▸ Aim of the exercise: Where a line below has the string "tone" in it, include it in the count, and give that count alone.

** Entries supplied follows **

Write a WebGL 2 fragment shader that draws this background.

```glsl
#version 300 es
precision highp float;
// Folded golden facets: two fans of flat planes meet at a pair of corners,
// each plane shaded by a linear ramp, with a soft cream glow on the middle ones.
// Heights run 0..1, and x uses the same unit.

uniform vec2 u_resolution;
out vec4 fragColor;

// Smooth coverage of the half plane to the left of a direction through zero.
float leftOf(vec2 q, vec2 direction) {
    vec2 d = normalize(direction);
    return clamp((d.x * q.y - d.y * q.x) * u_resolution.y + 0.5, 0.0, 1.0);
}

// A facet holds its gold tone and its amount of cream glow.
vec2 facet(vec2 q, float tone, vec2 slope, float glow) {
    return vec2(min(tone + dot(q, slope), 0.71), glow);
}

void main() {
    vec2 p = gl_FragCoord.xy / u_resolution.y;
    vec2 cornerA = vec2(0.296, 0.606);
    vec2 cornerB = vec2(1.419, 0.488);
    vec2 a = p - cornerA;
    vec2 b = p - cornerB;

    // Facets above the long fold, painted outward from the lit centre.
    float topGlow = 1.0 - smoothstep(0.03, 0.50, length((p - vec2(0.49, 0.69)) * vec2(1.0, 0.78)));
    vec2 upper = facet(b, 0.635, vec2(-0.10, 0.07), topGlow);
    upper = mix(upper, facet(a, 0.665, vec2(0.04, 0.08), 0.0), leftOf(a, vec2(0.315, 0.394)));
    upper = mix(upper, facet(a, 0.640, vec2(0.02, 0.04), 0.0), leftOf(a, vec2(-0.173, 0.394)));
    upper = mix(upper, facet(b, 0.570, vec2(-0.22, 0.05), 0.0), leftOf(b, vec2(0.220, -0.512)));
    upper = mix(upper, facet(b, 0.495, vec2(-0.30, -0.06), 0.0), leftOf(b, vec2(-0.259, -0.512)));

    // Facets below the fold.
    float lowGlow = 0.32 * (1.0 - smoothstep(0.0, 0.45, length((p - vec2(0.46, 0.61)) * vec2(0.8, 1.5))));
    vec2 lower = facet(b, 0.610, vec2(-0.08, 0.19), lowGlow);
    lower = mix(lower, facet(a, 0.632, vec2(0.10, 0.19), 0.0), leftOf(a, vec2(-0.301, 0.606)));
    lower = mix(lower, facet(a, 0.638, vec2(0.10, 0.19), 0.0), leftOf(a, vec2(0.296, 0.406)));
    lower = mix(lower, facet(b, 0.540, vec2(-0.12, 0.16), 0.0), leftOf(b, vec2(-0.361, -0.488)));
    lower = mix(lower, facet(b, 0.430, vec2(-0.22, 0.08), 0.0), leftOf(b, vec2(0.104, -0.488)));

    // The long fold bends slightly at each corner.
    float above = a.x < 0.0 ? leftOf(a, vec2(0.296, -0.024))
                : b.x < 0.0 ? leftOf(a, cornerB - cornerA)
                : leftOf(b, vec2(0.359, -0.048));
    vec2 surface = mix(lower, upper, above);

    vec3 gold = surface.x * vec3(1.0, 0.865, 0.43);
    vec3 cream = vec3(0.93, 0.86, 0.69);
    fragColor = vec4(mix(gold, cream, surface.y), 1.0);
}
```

** End of Entries supplied **
** Entries supplied follows **

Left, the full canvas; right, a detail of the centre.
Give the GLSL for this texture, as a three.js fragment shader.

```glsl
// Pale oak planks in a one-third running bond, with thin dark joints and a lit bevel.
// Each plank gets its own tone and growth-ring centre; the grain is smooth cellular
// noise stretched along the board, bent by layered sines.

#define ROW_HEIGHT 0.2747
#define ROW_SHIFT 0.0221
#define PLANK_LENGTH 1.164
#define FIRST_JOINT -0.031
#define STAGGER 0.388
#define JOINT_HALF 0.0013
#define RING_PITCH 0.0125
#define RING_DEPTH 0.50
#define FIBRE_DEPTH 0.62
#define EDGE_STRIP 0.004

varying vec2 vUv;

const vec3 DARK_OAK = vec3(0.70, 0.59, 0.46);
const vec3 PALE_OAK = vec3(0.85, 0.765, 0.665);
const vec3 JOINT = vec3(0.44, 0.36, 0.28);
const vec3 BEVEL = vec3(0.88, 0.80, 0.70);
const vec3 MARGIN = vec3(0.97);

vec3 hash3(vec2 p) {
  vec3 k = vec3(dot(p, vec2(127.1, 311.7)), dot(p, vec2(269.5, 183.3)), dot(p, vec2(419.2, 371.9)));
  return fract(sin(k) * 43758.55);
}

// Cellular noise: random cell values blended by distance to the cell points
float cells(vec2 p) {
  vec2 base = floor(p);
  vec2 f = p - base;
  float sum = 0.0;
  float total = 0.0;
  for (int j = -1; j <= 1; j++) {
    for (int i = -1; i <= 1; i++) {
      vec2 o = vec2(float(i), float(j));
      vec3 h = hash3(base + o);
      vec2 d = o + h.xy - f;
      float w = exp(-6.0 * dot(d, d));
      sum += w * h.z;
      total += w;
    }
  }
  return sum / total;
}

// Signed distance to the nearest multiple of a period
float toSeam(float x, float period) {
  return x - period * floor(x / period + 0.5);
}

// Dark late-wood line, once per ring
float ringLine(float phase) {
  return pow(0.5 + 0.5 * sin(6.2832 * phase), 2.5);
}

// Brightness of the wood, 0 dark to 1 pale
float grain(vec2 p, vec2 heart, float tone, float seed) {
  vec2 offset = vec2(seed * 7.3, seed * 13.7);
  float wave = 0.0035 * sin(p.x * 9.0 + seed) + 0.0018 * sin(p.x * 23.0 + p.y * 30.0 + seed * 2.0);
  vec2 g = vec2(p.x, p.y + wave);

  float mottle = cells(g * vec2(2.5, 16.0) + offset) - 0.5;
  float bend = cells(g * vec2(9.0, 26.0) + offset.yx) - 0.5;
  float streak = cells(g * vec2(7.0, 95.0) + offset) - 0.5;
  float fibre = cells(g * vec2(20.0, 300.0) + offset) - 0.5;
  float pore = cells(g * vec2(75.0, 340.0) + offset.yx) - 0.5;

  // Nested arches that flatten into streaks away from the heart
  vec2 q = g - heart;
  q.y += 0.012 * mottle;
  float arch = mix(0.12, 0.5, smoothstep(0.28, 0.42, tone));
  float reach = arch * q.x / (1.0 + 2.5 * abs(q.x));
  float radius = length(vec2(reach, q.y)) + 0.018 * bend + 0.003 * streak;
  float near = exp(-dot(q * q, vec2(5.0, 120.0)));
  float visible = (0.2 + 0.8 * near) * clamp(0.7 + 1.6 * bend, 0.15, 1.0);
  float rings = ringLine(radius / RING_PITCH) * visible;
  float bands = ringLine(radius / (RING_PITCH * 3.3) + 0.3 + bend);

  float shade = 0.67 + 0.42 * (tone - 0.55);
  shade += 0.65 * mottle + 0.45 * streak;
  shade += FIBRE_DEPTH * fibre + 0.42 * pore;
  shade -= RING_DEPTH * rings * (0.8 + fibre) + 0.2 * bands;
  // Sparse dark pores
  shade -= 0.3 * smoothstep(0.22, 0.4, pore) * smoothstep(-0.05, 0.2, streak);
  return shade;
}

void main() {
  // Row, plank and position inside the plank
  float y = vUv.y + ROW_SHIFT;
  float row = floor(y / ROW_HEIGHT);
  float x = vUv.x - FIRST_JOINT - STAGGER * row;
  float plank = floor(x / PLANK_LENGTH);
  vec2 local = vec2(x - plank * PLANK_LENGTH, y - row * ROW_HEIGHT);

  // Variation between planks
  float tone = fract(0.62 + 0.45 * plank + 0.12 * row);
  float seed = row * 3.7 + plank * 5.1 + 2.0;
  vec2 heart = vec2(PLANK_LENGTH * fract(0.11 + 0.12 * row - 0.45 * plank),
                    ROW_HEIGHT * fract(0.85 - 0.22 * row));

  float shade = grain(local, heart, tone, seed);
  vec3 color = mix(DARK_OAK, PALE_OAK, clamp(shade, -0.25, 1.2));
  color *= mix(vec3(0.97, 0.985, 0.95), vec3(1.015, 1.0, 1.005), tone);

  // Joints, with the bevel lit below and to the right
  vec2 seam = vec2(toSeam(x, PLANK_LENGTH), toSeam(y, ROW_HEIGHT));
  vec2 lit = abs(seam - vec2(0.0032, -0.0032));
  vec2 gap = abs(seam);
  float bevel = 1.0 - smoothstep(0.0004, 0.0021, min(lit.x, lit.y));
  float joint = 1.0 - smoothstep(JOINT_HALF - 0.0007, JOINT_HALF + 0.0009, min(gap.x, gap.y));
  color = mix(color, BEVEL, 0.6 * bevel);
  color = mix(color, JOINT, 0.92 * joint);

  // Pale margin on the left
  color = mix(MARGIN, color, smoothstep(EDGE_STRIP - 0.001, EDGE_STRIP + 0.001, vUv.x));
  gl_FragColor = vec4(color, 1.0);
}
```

** End of Entries supplied **

▸ Completed task: 10